| INPUT DATA |
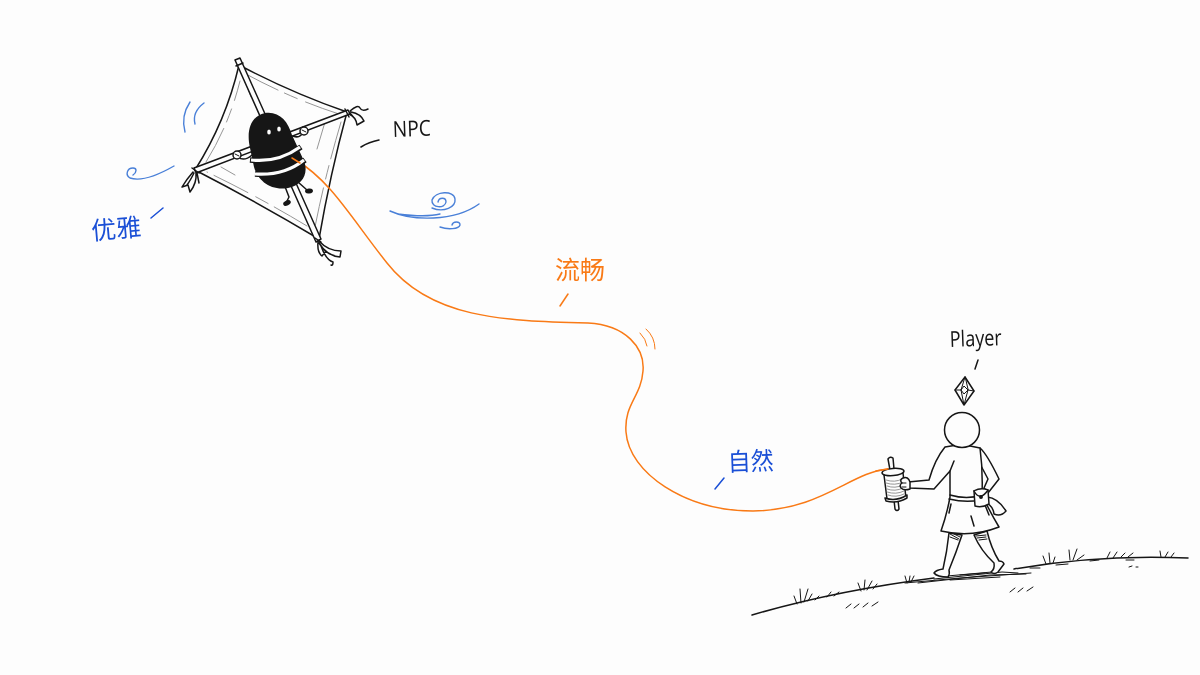
<!DOCTYPE html>
<html lang="zh-CN">
<head>
<meta charset="utf-8">
<title>NPC / Player</title>
<style>
:root {
  --paper: #fdfdfd;
  --ink: #161616;
  --pencil: #8b8b8b;
  --blue: #1a4fd6;
  --breeze: #4a80d8;
  --orange: #f97a16;
}
html, body { margin: 0; background: var(--paper); overflow: hidden; }
svg { display: block; width: 1200px; height: 675px; }
.line { fill: none; stroke: var(--ink); stroke-width: 1.5; stroke-linecap: round; stroke-linejoin: round; }
.thin { stroke-width: 1; }
.paper { fill: var(--paper); }
.solid { fill: var(--ink); }
.pencil { stroke: var(--pencil); stroke-width: 0.9; }
.breeze { stroke: var(--breeze); stroke-width: 1.4; }
.blue { stroke: var(--blue); }
.orange { stroke: var(--orange); }
.label-en { font-family: "Open Sans", "Noto Sans", sans-serif; font-size: 22px; fill: var(--ink); }
.label-zh { font-family: "Noto Sans CJK SC", sans-serif; font-weight: 300; font-size: 25px; fill: var(--blue); }
.label-zh.warm { fill: var(--orange); }
</style>
</head>
<body>
<svg viewBox="0 0 1200 675" xmlns="http://www.w3.org/2000/svg">
  <rect width="1200" height="675" fill="var(--paper)"/>

  <g id="breeze" class="line breeze">
    <path d="M190 102C184 111 182 121 185 132M204 103C196 109 193 116 195 124"/>
    <path d="M133 175C137 172 137 168 133 168C127 168 125 175 130 178C142 182 160 174 174 166"/>
    <path d="M390 211C412 221 454 222 479 204M398 214C414 216 428 217 440 214"/>
    <path d="M432 208C444 213 456 207 455 199C454 190 435 191 432 200C431 208 445 209 446 202C446 197 439 197 438 202"/>
    <path d="M440 227C448 230 459 229 460 225C460 221 453 221 452 225"/>
  </g>

  <g id="kite">
    <path class="line paper" d="M239 65Q292 93 347 112Q330 175 319 239Q259 203 195 170Q226 121 239 65Z"/>
    <g class="line pencil">
      <path d="M244 73Q292 99 339 114M341 122Q325 176 315 227M307 226Q259 197 207 172M206 162Q229 125 240 81" stroke-dasharray="38 7 14 9"/>
      <path d="M246 83l5 14M325 122l-8 27M221 167l14 8M304 213l-8-18"/>
    </g>
    <g id="spars" class="line paper">
      <path d="M235 60L240 58L321 239L316 242Z"/>
      <path d="M194 168L348 110L350 114L196 173Z"/>
    </g>
    <g id="corner-ties" class="line paper">
      <path d="M236 66l7-3M345 109l4 8M192 168l7 5M315 238l6 4"/>
      <path d="M351 112Q361 114 364 121L357 125Q356 117 349 114M350 111Q358 104 360 108T368 109M350 113L355 119" />
      <path d="M193 172Q186 180 182 187L188 185L190 192Q197 183 196 173M194 173Q190 181 187 185M197 173L199 183"/>
      <path d="M319 241Q328 251 341 251L340 257Q327 256 319 243M318 242Q317 252 322 256L326 251M321 246Q326 260 333 262Q333 266 331 265"/>
    </g>
  </g>

  <path id="kite-string" class="line orange" d="M297 161C330 180 352 219 387 263C430 318 502 321 588 323C626 325 645 348 643 371C641 397 624 404 626 432C629 473 685 511 753 511C822 510 851 472 888 469"/>

  <g id="npc">
    <path class="line" stroke-width="2" d="M284 184L289 197L286 203M298 182L307 190L311 190"/>
    <ellipse class="solid" cx="287" cy="203" rx="4" ry="2.5" transform="rotate(-25 287 203)"/>
    <ellipse class="solid" cx="309" cy="191" rx="4" ry="2.5" transform="rotate(-8 309 191)"/>
    <path class="line" d="M252 155Q244 162 238 157M293 136Q300 139 303 132"/>
    <path class="solid" d="M250 148C246 130 251 116 265 113C279 111 288 121 292 135L304 161C309 174 302 185 288 188C271 191 258 181 254 167Z"/>
    <g fill="none" stroke="var(--ink)" stroke-width="5.5">
      <path d="M250 160Q278 163 301 147M255 174Q284 176 305 160"/>
      <path stroke="var(--paper)" stroke-width="3.2" d="M251 160Q278 163 300 147M255 174Q284 176 304 160"/>
    </g>
    <g fill="var(--paper)">
      <ellipse cx="269" cy="132" rx="1.8" ry="2.6"/>
      <ellipse cx="279" cy="129" rx="1.8" ry="2.6"/>
    </g>
    <g class="line paper">
      <circle cx="237" cy="155" r="4"/>
      <circle cx="304" cy="131" r="4"/>
      <path class="thin" d="M235 154l4 2M302 130l4 2"/>
    </g>
    <path class="line orange" d="M292 158L300 163"/>
  </g>

  <g id="string-flutter" class="line orange thin">
    <path d="M640 333Q646 339 647 346M646 329Q655 337 655 349"/>
  </g>

  <g id="hill">
    <path class="line" d="M752 615C800 601 864 587 934 578M1014 569C1065 560 1120 555 1188 558"/>
    <g class="line thin">
      <path d="M797 604l-3-8M801 603l-1-14M804 602l4-13M808 601l4-7M815 600l4-4M827 597l4-5M834 596l5-4"/>
      <path d="M861 591l-3-8M864 590l1-10M867 590l5-9M873 589l4-5M907 583l-2-7M909 582l1-6M911 582l3-6"/>
      <path d="M1046 564l-3-8M1050 563l-1-10M1053 563l2-6M1070 560l-1-10M1073 560l4-11M1077 560l7-5M1107 558l3-6M1113 558l4-6M1121 557l4-4M1128 557l5-4M1161 557l-1-6M1165 557l3-5M1171 557l3-4"/>
      <path d="M846 608l5-4M854 608l5-4M863 607l5-4M872 606l6-4M1010 592l5-4M1018 592l5-4M1027 591l6-4M1129 567l3-1M1136 567h2"/>
      <path d="M1030 568h10M1056 565l12-1M1090 561l9-1M1126 560h8"/>
    </g>
    <g id="ground-shadow" class="line thin">
      <path d="M905 583L960 578L1031 573M918 583L990 575L1026 574M934 579L1002 572L1018 573M947 576L992 572M950 580L1000 577M960 575L985 573"/>
    </g>
  </g>

  <g id="player">
    <g id="legs" class="line paper">
      <path d="M949 533Q947 552 943 569Q936 570 934 573Q937 577 948 577Q950 574 949 570Q956 553 962 535Z"/>
      <path d="M974 535Q981 551 994 563Q995 569 991 572Q994 575 998 572L1004 564Q1003 561 999 561Q991 548 987 531Z"/>
      <path class="thin" d="M950 534l9 5M950 537l8 3M954 534l6 3M976 536l10-1M977 538l9-1M979 540l8-1"/>
    </g>
    <path id="sash" class="line paper" d="M987 497Q998 498 1006 511Q1001 517 994 514Q993 505 984 502Z"/>
    <path id="far-arm" class="line paper" d="M980 448Q987 454 999 479L988 493L984 488L988 479L979 462Z"/>
    <path id="tunic" class="line paper" d="M945 447Q962 443 980 448Q983 470 982 495Q990 512 999 527Q971 538 941 531Q947 514 950 497L950 471L934 489L909 488L908 482L929 480Q935 459 945 447Z"/>
    <path class="line" d="M950 471L954 461M950 495Q967 500 982 495M949 499Q966 503 980 500M951 504L949 513M971 516L974 526M985 505L989 515"/>
    <g id="pouch" class="line paper">
      <path d="M974 491Q981 487 988 490L989 504Q982 508 975 506Z"/>
      <path d="M974 491Q980 502 988 490"/>
      <circle class="solid" cx="981" cy="497" r="1.2"/>
    </g>
    <circle id="head" class="line paper" cx="962" cy="430" r="17.5"/>
    <g id="marker" class="line">
      <path d="M965 377L974 391L964 405L955 390Z"/>
      <path class="thin" d="M965 377L961 390L964 405L968 390ZM955 390L961 390L964 386L968 390L974 391M961 390L964 394L968 390"/>
    </g>
  </g>

  <g id="reel">
    <g class="line paper">
      <path d="M888 459Q890 456 893 458L894 469L890 470Z"/>
      <path d="M894 500L898 500L899 509Q897 512 895 509Z"/>
      <path d="M884 475L903 473L906 498Q897 502 887 499Z"/>
      <ellipse cx="893" cy="472" rx="11" ry="3.6" transform="rotate(-5 893 472)"/>
      <path d="M885 498Q896 502 907 495L907 498Q897 504 886 501Z"/>
    </g>
    <path class="line pencil" d="M886 480q9 3 16-1M886 483q9 3 17-1M887 486q8 3 16-1M887 489q8 3 16-1M887 492q9 3 17-1M888 495q8 3 16-1"/>
    <path class="line orange" d="M876 471L888 469"/>
    <path id="hand" class="line paper" d="M910 489Q904 491 901 488Q899 485 902 483Q899 480 903 478Q908 476 910 482Z"/>
    <path class="line thin" d="M902 483h4M902 487h4"/>
  </g>

  <g id="label-ticks" class="line">
    <path d="M361 147Q369 142 379 140M978 360L975 369"/>
    <path class="blue" d="M151 218L163 208M715 489L724 478"/>
    <path class="orange" d="M560 306L568 294"/>
  </g>

  <g id="labels">
    <text class="label-en" x="393" y="137" textLength="38" lengthAdjust="spacingAndGlyphs" transform="rotate(-2 393 137)">NPC</text>
    <text class="label-en" x="950" y="347" font-size="20" textLength="52" lengthAdjust="spacingAndGlyphs" transform="rotate(-2 950 347)">Player</text>
    <text class="label-zh" x="92" y="240" transform="rotate(-5 92 240)">优雅</text>
    <text class="label-zh warm" x="555" y="279">流畅</text>
    <text class="label-zh" x="728" y="471" textLength="46" lengthAdjust="spacingAndGlyphs" transform="rotate(-2 728 471)">自然</text>
  </g>
</svg>
</body>
</html>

| WHAT YOU ARE ASKED TO DO |
Exactly how many lines of the listing hold the word "Noto"? Give the number with nothing else.

| RESPONSE TO THIS TASK |
2